What the task requires: Check every line of the data for the string "none" and copy the ones that have it.

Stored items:
════
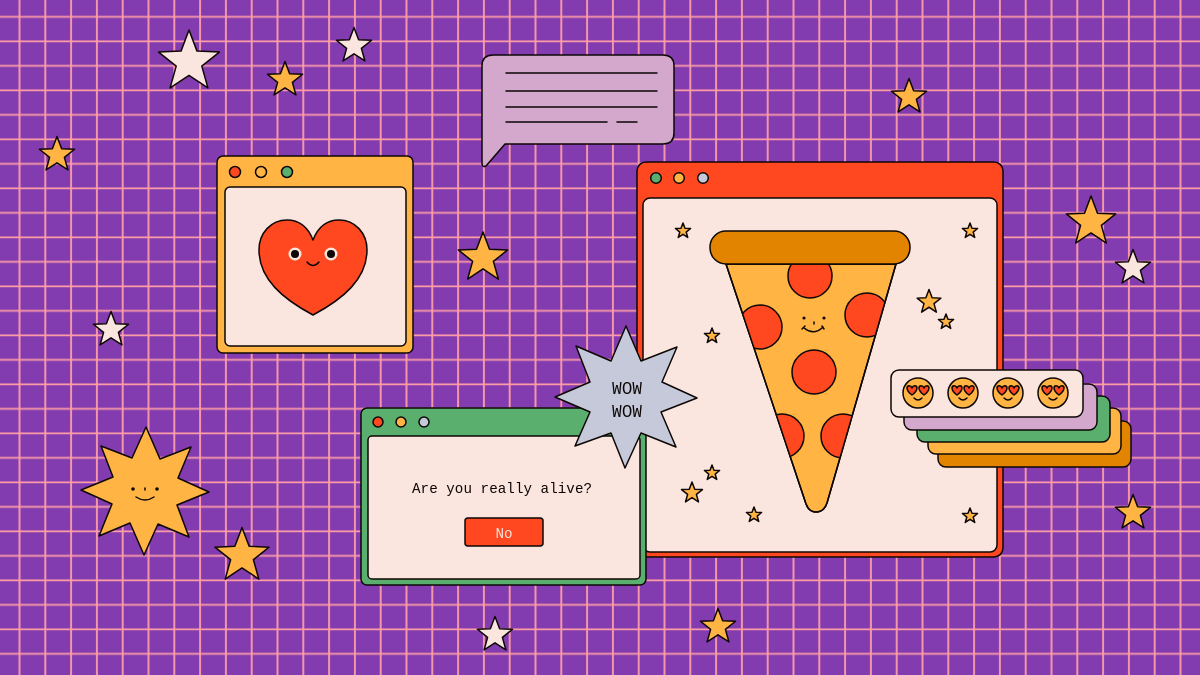
<!DOCTYPE html>
<html lang="en">
<head>
<meta charset="utf-8">
<title>Are you really alive?</title>
<style>
:root {
  --purple: #833bb0;
  --grid: #ff9fa6;
  --ink: #0d0706;
  --cream: #fae6df;
  --yellow: #ffb444;
  --ochre: #e28400;
  --red: #ff481f;
  --green: #5aaf6e;
  --lilac: #d4a8cd;
  --silver: #c6c9d9;
}
html, body { margin: 0; overflow: hidden; }
body { width: 1200px; height: 675px; background: var(--purple); }
svg { display: block; }
.outlined { stroke: var(--ink); stroke-width: 1.5; stroke-linejoin: round; stroke-linecap: round; }
.outlined use { vector-effect: non-scaling-stroke; }
.line { fill: none; stroke: var(--ink); stroke-width: 1.5; stroke-linecap: round; stroke-linejoin: round; }
.cream { fill: var(--cream); }
.yellow { fill: var(--yellow); }
.ochre { fill: var(--ochre); }
.red { fill: var(--red); }
.green { fill: var(--green); }
.lilac { fill: var(--lilac); }
.silver { fill: var(--silver); }
.ink { fill: var(--ink); stroke: none; }
text { text-anchor: middle; fill: var(--ink); stroke: none; }
.question, .button-label { font: 14.2px "Liberation Mono", "Noto Sans Mono", monospace; }
.button-label { fill: var(--cream); }
.wow { font: 17px "Noto Sans Mono", "Liberation Mono", monospace; }
</style>
</head>
<body>
<svg width="1200" height="675" viewBox="0 0 1200 675">
  <defs>
    <pattern id="grid" x="6.6" y="4.7" width="25.8" height="24.5" patternUnits="userSpaceOnUse">
      <path d="M12.9 0V24.5M0 12.2H25.8" fill="none" stroke="var(--grid)" stroke-width="1.8"/>
    </pattern>
    <path id="star" vector-effect="non-scaling-stroke" d="M0-100 25-34 95-31 40 13 59 81 0 42-59 81-40 13-95-31-25-34Z"/>
    <path id="slice" d="M726 264H896L827 503Q824 512 816 512Q809 512 806 504Z"/>
    <clipPath id="slice-clip"><use href="#slice"/></clipPath>
    <path id="heart-eye" d="M0 5C-4 2-5 0-5-2C-5-5-1-5 0-2C1-5 5-5 5-2C5 0 4 2 0 5Z"/>
    <g id="love-face">
      <circle class="yellow" r="15"/>
      <use class="red" href="#heart-eye" x="-6" y="-3"/>
      <use class="red" href="#heart-eye" x="6" y="-3"/>
      <path class="line" d="M-4 5Q0 9 4 5"/>
    </g>
  </defs>

  <rect width="1200" height="675" fill="var(--purple)"/>
  <rect width="1200" height="675" fill="url(#grid)"/>

  <g id="background-stars" class="outlined">
    <g class="cream">
      <use href="#star" transform="translate(189 62) scale(.32)"/>
      <use href="#star" transform="translate(354 46) scale(.185)"/>
      <use href="#star" transform="translate(111 330) scale(.185)"/>
      <use href="#star" transform="translate(1133 268) scale(.185)"/>
      <use href="#star" transform="translate(495 635) scale(.185)"/>
    </g>
    <g class="yellow">
      <use href="#star" transform="translate(285 80) scale(.185)"/>
      <use href="#star" transform="translate(57 155) scale(.185)"/>
      <use href="#star" transform="translate(909 97) scale(.185)"/>
      <use href="#star" transform="translate(483 258) scale(.26)"/>
      <use href="#star" transform="translate(1091 222) scale(.26)"/>
      <use href="#star" transform="translate(242 556) scale(.285)"/>
      <use href="#star" transform="translate(718 627) scale(.185)"/>
      <use href="#star" transform="translate(1133 513) scale(.185)"/>
    </g>
  </g>

  <g id="speech-bubble">
    <path class="lilac outlined" d="M493 55H663Q674 55 674 66V133Q674 144 663 144H505L486 166Q482 168 482 163V66Q482 55 493 55Z"/>
    <path class="line" d="M506 73H657M506 91H657M506 107H657M506 122H607M617 122H637"/>
  </g>

  <g id="heart-window" class="outlined">
    <rect class="yellow" x="217" y="156" width="196" height="197" rx="6"/>
    <circle class="red" cx="235" cy="172" r="5.5"/>
    <circle class="yellow" cx="261" cy="172" r="5.5"/>
    <circle class="green" cx="287" cy="172" r="5.5"/>
    <rect class="cream" x="225" y="187" width="181" height="159" rx="5"/>
    <path class="red" d="M313 240C308 227 299 220 287 220C271 220 259 233 259 250C259 279 283 299 313 315C343 299 367 279 367 250C367 233 355 220 339 220C327 220 318 227 313 240Z"/>
    <g stroke="none">
      <circle class="cream" cx="295" cy="254" r="6.5"/>
      <circle class="cream" cx="331" cy="254" r="6.5"/>
      <circle class="ink" cx="295" cy="254" r="4"/>
      <circle class="ink" cx="331" cy="254" r="4"/>
    </g>
    <path class="line" d="M307 262Q313 269 319 262"/>
  </g>

  <g id="pizza-window" class="outlined">
    <rect class="red" x="637" y="162" width="366" height="395" rx="9"/>
    <circle class="green" cx="656" cy="178" r="5.3"/>
    <circle class="yellow" cx="679" cy="178" r="5.3"/>
    <circle class="silver" cx="703" cy="178" r="5.3"/>
    <rect class="cream" x="643" y="198" width="354" height="354" rx="7"/>
    <g class="yellow">
      <use href="#star" transform="translate(683 231) scale(.08)"/>
      <use href="#star" transform="translate(970 231) scale(.08)"/>
      <use href="#star" transform="translate(712 336) scale(.08)"/>
      <use href="#star" transform="translate(929 302) scale(.125)"/>
      <use href="#star" transform="translate(946 322) scale(.08)"/>
      <use href="#star" transform="translate(712 473) scale(.08)"/>
      <use href="#star" transform="translate(692 493) scale(.11)"/>
      <use href="#star" transform="translate(754 515) scale(.08)"/>
      <use href="#star" transform="translate(970 516) scale(.08)"/>
    </g>
    <use class="yellow" href="#slice"/>
    <g class="red" clip-path="url(#slice-clip)">
      <circle cx="810" cy="276" r="22"/>
      <circle cx="760" cy="327" r="22"/>
      <circle cx="867" cy="315" r="22"/>
      <circle cx="814" cy="372" r="22"/>
      <circle cx="782" cy="436" r="22"/>
      <circle cx="843" cy="436" r="22"/>
    </g>
    <use href="#slice" fill="none"/>
    <rect class="ochre" x="710" y="231" width="200" height="33" rx="16"/>
    <circle class="ink" cx="804" cy="318" r="1.6"/>
    <circle class="ink" cx="824" cy="318" r="1.6"/>
    <path class="line" d="M814 322V324M804 328Q814 336 823 327M802 329L805 326M822 326L824 329"/>
  </g>

  <g id="question-window" class="outlined">
    <rect class="green" x="361" y="408" width="285" height="177" rx="6"/>
    <circle class="red" cx="378" cy="422" r="5"/>
    <circle class="yellow" cx="401" cy="422" r="5"/>
    <circle class="silver" cx="424" cy="422" r="5"/>
    <rect class="cream" x="368" y="436" width="272" height="143" rx="4"/>
    <text class="question" x="502" y="493" textLength="180">Are you really alive?</text>
    <rect class="red" x="465" y="518" width="78" height="28" rx="3"/>
    <text class="button-label" x="504" y="538">No</text>
  </g>

  <g id="wow-burst">
    <path class="silver outlined" d="M626 326 641 361 677 347 662 382 697 398 661 412 676 447 641 433 625 468 611 433 575 446 590 412 555 397 590 382 576 346 611 361Z"/>
    <text class="wow" x="627" y="394">WOW</text>
    <text class="wow" x="627" y="417">WOW</text>
  </g>

  <g id="smiling-sun">
    <path class="yellow outlined" d="M146 427 160 459 191 447 178 478 209 492 177 505 189 537 158 524 144 555 130 523 99 536 112 504 81 490 113 477 101 446 132 458Z"/>
    <circle class="ink" cx="133" cy="489" r="1.8"/>
    <circle class="ink" cx="157" cy="489" r="1.8"/>
    <path class="line" d="M145 488V490M136 497Q145 503 154 497"/>
  </g>

  <g id="reaction-cards" class="outlined">
    <rect class="ochre" x="938" y="421" width="193" height="46" rx="8"/>
    <rect class="yellow" x="928" y="408" width="193" height="46" rx="8"/>
    <rect class="green" x="917" y="396" width="193" height="46" rx="8"/>
    <rect class="lilac" x="904" y="384" width="193" height="46" rx="8"/>
    <rect class="cream" x="891" y="370" width="192" height="47" rx="8"/>
    <use href="#love-face" x="918" y="393"/>
    <use href="#love-face" x="963" y="393"/>
    <use href="#love-face" x="1008" y="393"/>
    <use href="#love-face" x="1053" y="393"/>
  </g>
</svg>
</body>
</html>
════
Exercise result:
.line { fill: none; stroke: var(--ink); stroke-width: 1.5; stroke-linecap: round; stroke-linejoin: round; }
.ink { fill: var(--ink); stroke: none; }
text { text-anchor: middle; fill: var(--ink); stroke: none; }
      <path d="M12.9 0V24.5M0 12.2H25.8" fill="none" stroke="var(--grid)" stroke-width="1.8"/>
    <g stroke="none">
    <use href="#slice" fill="none"/>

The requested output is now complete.